Federal Government Agrees to Occupy Six Floors at New Trade Tower
July 18 - The federal government announced on Wednesday that it would become the third tenant of 1 World Trade Center, reported the New York Times. As a result, more than half of the space inside the fast-rising tower has now been leased. The government will occupy six levels of the new 104-story building, floors 50 to 55. The initial lease starts in 2015 and will last 20 years, said Renee Miscione, a spokeswoman for the General Services Administration, which acts as the governments real estate broker and signed the lease. It is not yet known which agencies will occupy the space, though Jordan Barowitz, a spokesman for the Durst Organization, which manages the building, said it would not house law enforcement agencies and might house the G.S.A. itself. Possible tenants include government agencies with leases in the New York area that are expiring. The announcement adds extra symbolic resonance to the tower.

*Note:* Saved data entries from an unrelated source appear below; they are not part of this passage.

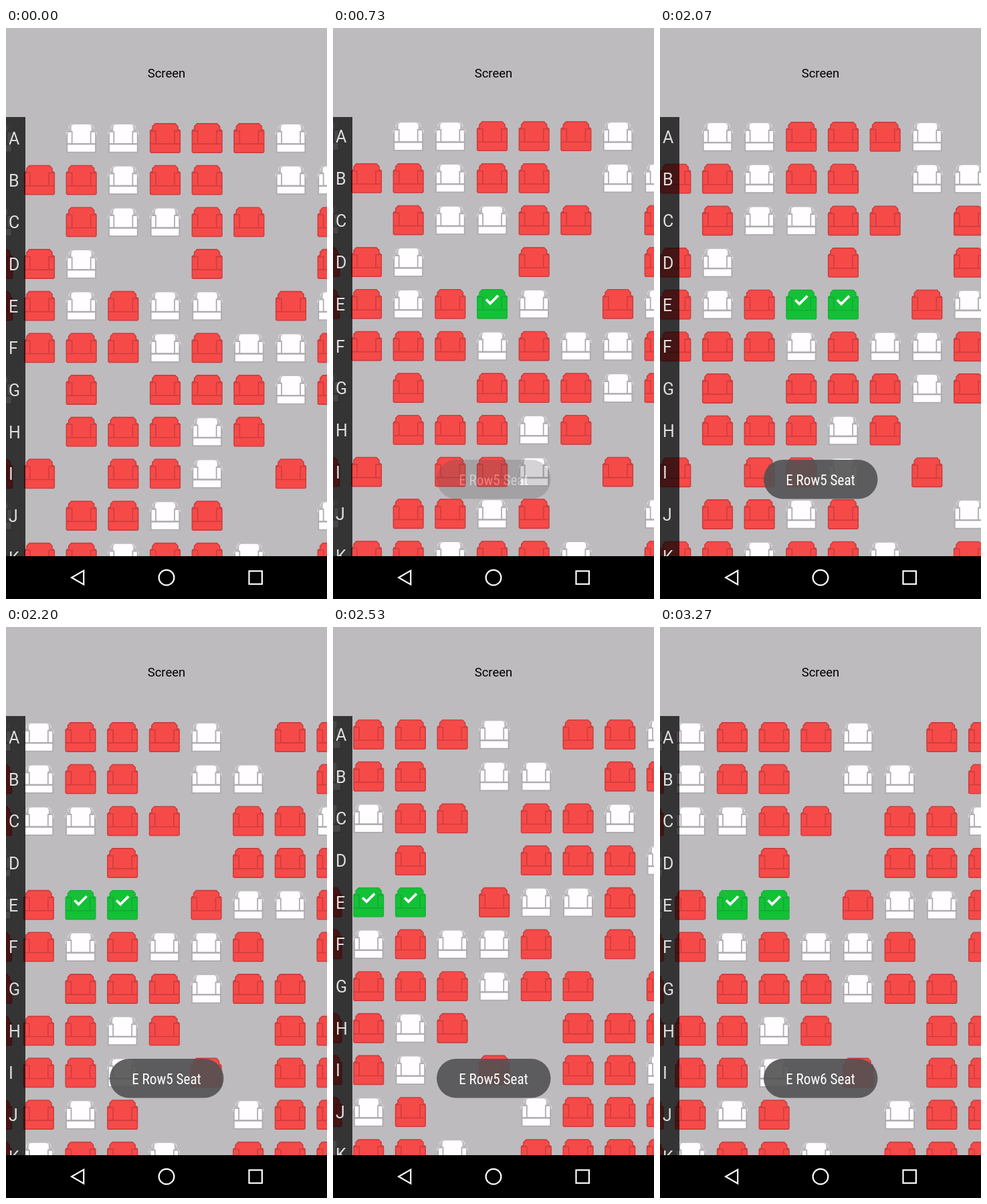
These frames come from a looping animation (480x853 px, 3.34 s). An HTML page:

```html
<!DOCTYPE html>
<html lang="en">
<head>
<meta charset="utf-8">
<title>Seat picker</title>
<style>
html, body { margin: 0; width: 100%; height: 100%; overflow: hidden; background: #bdbbbe; }
svg { display: block; width: 100vw; height: 100vh; }
text { font-family: Roboto, "Noto Sans", sans-serif; }
.toast text { font-family: "Roboto Condensed", Roboto, sans-serif; font-stretch: 87.5%; }
</style>
</head>
<body>
<svg viewBox="0 0 480 853" preserveAspectRatio="none">
  <defs>
    <path id="body" d="M-19 -12.5V-17.5L-15 -21.7H15L19 -17.5V-12.5H21L22.3 -11V20.2L21 21.5H-21L-22.3 20.2V-11L-21 -12.5Z"/>
    <path id="seams" d="M-22 -11H-14V7.5M22 -11H14V7.5M-22 8.5H22"/>
    <g id="R" fill="#f64a49" stroke="#cd3d3d" stroke-width="1.6" stroke-linejoin="round">
      <use href="#body"/><use href="#seams" fill="none"/>
    </g>
    <g id="G" stroke-linejoin="round">
      <use href="#body" fill="#13c136" stroke="#12b333" stroke-width="1.4"/>
      <use href="#seams" fill="none" stroke="#16a037" stroke-width="1.2"/>
      <path d="M-9 -7L-3 -1L9 -13" fill="none" stroke="#fff" stroke-width="3.8" stroke-linejoin="miter"/>
    </g>
    <g id="W" stroke-linejoin="round">
      <path d="M-15 7.5V-16Q-15 -20.5 -10.5 -20.5H10.5Q15 -20.5 15 -16V7.5Z" fill="#fffdff"/>
      <path d="M-20.5 -9H-14V7.5H-20.5ZM14 -9H20.5V7.5H14ZM-20.5 10H20.5V20.3H-20.5Z" fill="#fffdff"/>
      <path d="M-21.5 -10H-14V8.5M21.5 -10H14V8.5M-21.5 8.5H21.5M-21.5 -10V21H21.5V-10" fill="none" stroke="#aeacaf" stroke-width="1.8"/>
      <path d="M-18.5 -14V-17L-14 -21.5M18.5 -14V-17L14 -21.5M-22.5 -5V-9L-20 -11.5M22.5 -5V-9L20 -11.5" fill="none" stroke="#e9e7ea" stroke-width="1"/>
    </g>
  </defs>
  <rect width="480" height="853" fill="#bdbbbe"/>
  <g id="seats"></g>
  <rect y="133" width="29" height="656" fill="#000" fill-opacity=".72"/>
  <g id="letters" font-size="25" fill="#dedede"></g>
  <text x="240" y="73.6" font-size="18.5" text-anchor="middle">Screen</text>
  <g class="toast" id="toast">
    <rect x="155" y="645" width="170.5" height="58.5" rx="29.2" fill="#535253" fill-opacity=".9"/>
    <text id="label" x="240" y="682.5" font-size="21.2" fill="#fff" text-anchor="middle"></text>
  </g>
  <rect y="789" width="480" height="64" fill="#000"/>
  <g fill="none" stroke="#fff" stroke-width="2.2">
    <path d="M98.2 821L116.2 810.6V831.4Z"/>
    <circle cx="240" cy="821" r="11.4"/>
    <rect x="363.5" y="811.3" width="19.4" height="19.4"/>
  </g>
</svg>
<script>
const NS = "http://www.w3.org/2000/svg";
const LOOP = 3340, STEP = 200 / 3, PITCH = 62.67;
const $ = id => document.getElementById(id);

// One string per row: R sold, W free, . gap
const ROWS = [
  "W.WWRRRW.RRW", ".RRWRR.WW.RR", "W.RWWRR.RRW.", "RRW..R..RRRW",
  "RRWRWW.RWWR.", ".RRRWRWWR.R.", "W.R.RRRWRR.R", "..RRRWR..RRR",
  "RR.RRW.R.RRW", "W.RRWR..WRRR", ".RRWRRW.RRRR"
];

function add(parent, tag, attrs) {
  const el = document.createElementNS(NS, tag);
  for (const k in attrs) el.setAttribute(k, attrs[k]);
  return parent.appendChild(el);
}

const seats = {};
ROWS.forEach((row, r) => {
  [...row].forEach((kind, c) => {
    if (kind === ".") return;
    const x = -12.67 + c * PITCH, y = 164.6 + r * PITCH;
    seats[r + "," + c] = add($("seats"), "use", { href: "#" + kind, transform: `translate(${x} ${y})` });
  });
  add($("letters"), "text", { x: 4, y: 174 + r * PITCH }).textContent = String.fromCharCode(65 + r);
});

// Drag path: time, x, y
const DRAG = [
  [470, 0, 0], [670, 0, -2.8], [2000, 0, -2.8], [2070, -28, -2], [2133, -80, -1],
  [2200, -126.5, 0], [2267, -163, -2], [2333, -187, -3.8], [2400, -199.5, -4.8], [2410, -200, -5]
];
const RELEASE = 2410, SETTLE = 400, REST = -130;
const clamp = v => Math.max(0, Math.min(1, v));
const mix = (a, b, p) => a + (b - a) * p;

function offset(t) {
  const last = DRAG[DRAG.length - 1];
  if (t >= RELEASE) {
    const p = (1 - Math.cos(Math.PI * clamp((t - RELEASE) / SETTLE))) / 2;
    return [mix(last[1], REST, p), mix(last[2], 0, p)];
  }
  const i = DRAG.findIndex(k => t < k[0]);
  if (i === 0) return [0, 0];
  const a = DRAG[i - 1], b = DRAG[i], p = (t - a[0]) / (b[0] - a[0]);
  return [mix(a[1], b[1], p), mix(a[2], b[2], p)];
}

function render(time) {
  // The screen refreshes 15 times a second
  const t = Math.floor((time % LOOP + 4) / STEP) * STEP;
  const [x, y] = offset(t);
  $("seats").setAttribute("transform", `translate(${x} ${y})`);
  $("letters").setAttribute("transform", `translate(0 ${y})`);
  seats["4,4"].setAttribute("href", t > 660 ? "#G" : "#W");
  seats["4,5"].setAttribute("href", t > 1130 ? "#G" : "#W");
  $("toast").setAttribute("opacity", clamp((t - 680) / 200));
  $("label").textContent = `E Row${t > 3190 ? 6 : 5} Seat`;
}

const start = performance.now();
function tick() {
  render(performance.now() - start);
  requestAnimationFrame(tick);
}
tick();
</script>
</body>
</html>
```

Before the Sept. 11 attacks, the federal government was a major presence at the WTC site, occupying almost all of 6 WTC, an 8-story building, and 7 WTC, a 47-story building. One WTC now stands atop the site of the former 6 WTC, which was demolished after being heavily damaged in the attacks. The building is scheduled to be completed by the end of 2013 or the start of 2014. Barowitz said Durst had been in talks with potential tenants from the financial services, advertising, legal and technology industries to lease the rest of the tower.
Van Slams Fence at Historic Downtown Church
July 19 - A van jumped the curb and hit the grounds of a historic church Thursday, reported NY1. A spokesperson with Trinity Church in Lower Manhattan said the driver accidentally stepped on the gas, hitting a parked vehicle. The van ended up knocking down a 20-foot section of fence surrounding the St. Paul's Chapel graveyard. The spokesperson said the driver was working for a business across the street and is not affiliated with the church.